of highly conducting metals satisfy this condition. Materials consisting
of atoms which contain two valence electrons can still be highly conducting
provided that the resulting filled band overlaps with an empty band. This
scenario is shown in b). No conduction is expected for scenario d) where
a completely filled band is separated from the next higher empty band
by a larger energy gap. Such materials behave as insulators. Finally
scenario c) depicts the situation in a semiconductor. The completely
filled band is now close to the next higher empty band so that electrons
can make it into the next higher band yielding an almost full band below
an almost empty band. We will call the almost full band the valence
since it is occupied by valence electrons and the almost empty band
will be called the conduction band as electrons are free to move in
this band and contribute to the conduction of the material.
22.214.171.124 Energy bands of semiconductors
As semiconductors are of primary interest in this text, we now introduce
a simplified energy band diagram for semiconductors and define some key
parameters.

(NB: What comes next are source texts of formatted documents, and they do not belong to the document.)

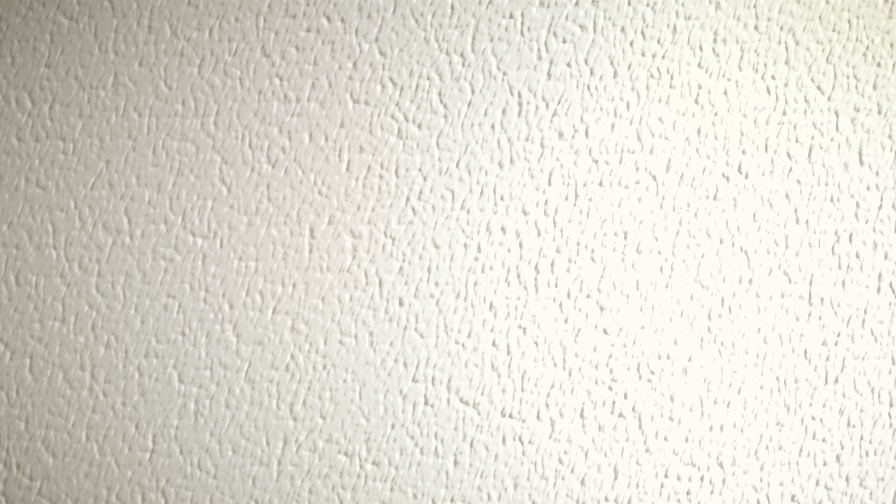
This texture is drawn by a Shadertoy shader. Its source:

```glsl
// Pale embossed plaster under a strong glow from the right.
// Smooth cellular bumps, stretched and slanted, are shaded by their slope
// toward the lamp; a broad light falloff sets the tone and the warm tint.

vec2 hash2(vec2 p) {
    vec3 q = fract(p.xyx * vec3(0.1031, 0.1030, 0.0973));
    q += dot(q, q.yzx + 33.33);
    return fract((q.xx + q.yz) * q.zy);
}

// Rounded cell height: a soft minimum of squared distance, negated
float bumps(vec2 p) {
    vec2 cell = floor(p);
    float sum = 0.0;
    for (int y = -1; y <= 1; y++) {
        for (int x = -1; x <= 1; x++) {
            vec2 id = cell + vec2(x, y);
            vec2 d = id + 0.05 + 0.9 * hash2(id) - p;
            sum += exp(-11.0 * dot(d, d));
        }
    }
    return log(sum + 0.0001) / 11.0;
}

// Two sizes of grain, leaning a little to the right
float plasterHeight(vec2 p) {
    p.x -= 0.2 * p.y;
    p += 0.003 * sin(p.yx * vec2(61.0, 83.0) + 2.0 * sin(p * 37.0));
    float coarse = bumps(p / vec2(0.0145, 0.0240));
    float fine = bumps(p / vec2(0.0095, 0.0150) + 71.0);
    return coarse + 0.5 * fine;
}

// Brightness of the wall before relief, brightest right of the centre
float lampTone(vec2 uv) {
    float side = pow(abs(uv.x - 0.78), 1.5);
    float rise = uv.y - 0.42;
    return 1.045 - 0.53 * side - 0.40 * rise * rise * mix(1.0, 0.7, uv.x);
}

void mainImage(out vec4 fragColor, in vec2 fragCoord) {
    vec2 uv = fragCoord / iResolution.xy;
    vec2 p = fragCoord / iResolution.y;

    // Slope toward the lamp: positive faces it, negative is shaded
    vec2 toLamp = vec2(0.0024, 0.0016);
    float slope = plasterHeight(p - toLamp) - plasterHeight(p + toLamp);
    float patches = 0.88 + 0.12 * sin(p.x * 19.0 + 2.0 * sin(p.y * 13.0))
                                * sin(p.y * 17.0 + 1.5 * sin(p.x * 11.0));

    // Shadows deepen on the bright side, highlights show on the dim side
    float tone = lampTone(uv);
    float shadow = smoothstep(0.03, 0.50, -slope);
    float shine = smoothstep(0.05, 0.50, slope);
    tone += 0.06 * slope;
    tone -= shadow * patches * mix(0.09, 0.25, smoothstep(0.05, 0.7, uv.x));
    tone += shine * patches * 0.10;
    tone = min(tone, 0.988);

    // Warm grey in the dark, creamy upper right, faint blush on the left
    float dim = 1.0 - tone;
    vec3 color = vec3(tone, tone - 0.05 * dim, tone - 0.027 - 0.12 * dim);
    color.b -= 0.04 * smoothstep(0.6, 1.0, uv.x) * smoothstep(0.6, 1.0, uv.y);
    vec2 blush = (uv - vec2(0.34, 0.62)) / vec2(0.14, 0.28);
    color += vec3(0.008, -0.005, -0.004) * exp(-dot(blush, blush));
    fragColor = vec4(clamp(color, 0.0, 1.0), 1.0);
}
```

The diagram is shown in the figure below:
Fig.2.2.11 A simplified energy band diagram used to
describe semiconductors. Shown are the valence and conduction band
as indicated by the valence band edge Ev and the conduction
band edge Ec. The vacuum level,
EVACUUM and the electron
are also indicated on the figure.
The diagram identifies the almost-empty conduction band simply by
a line which indicates the bottom of the conduction band and is
labeled Ec. Similarly the top of the valence band is indicated with
a line labeled Ev.The energy band gap is between the two lines which
are separated by the bandgap energy Eg. The distance between the
conduction band edge Ec and the energy of a free electron (called
the vacuum level labeled Evacuum) is
quantified by the electron affinity, c
multiplied with the
electronic charge q.
Note: The actual bandstructures of semiconductors is more complex than
the reader is lead to believe by the discussion above. More details regarding the
bandstructure of germanium, silicon and gallium arsenide together with
the effective masses for the different bands can be found in section
126.96.36.199 Effective mass of electrons and holes in semiconductors
© Bart J. Van Zeghbroeck, 1996, 1997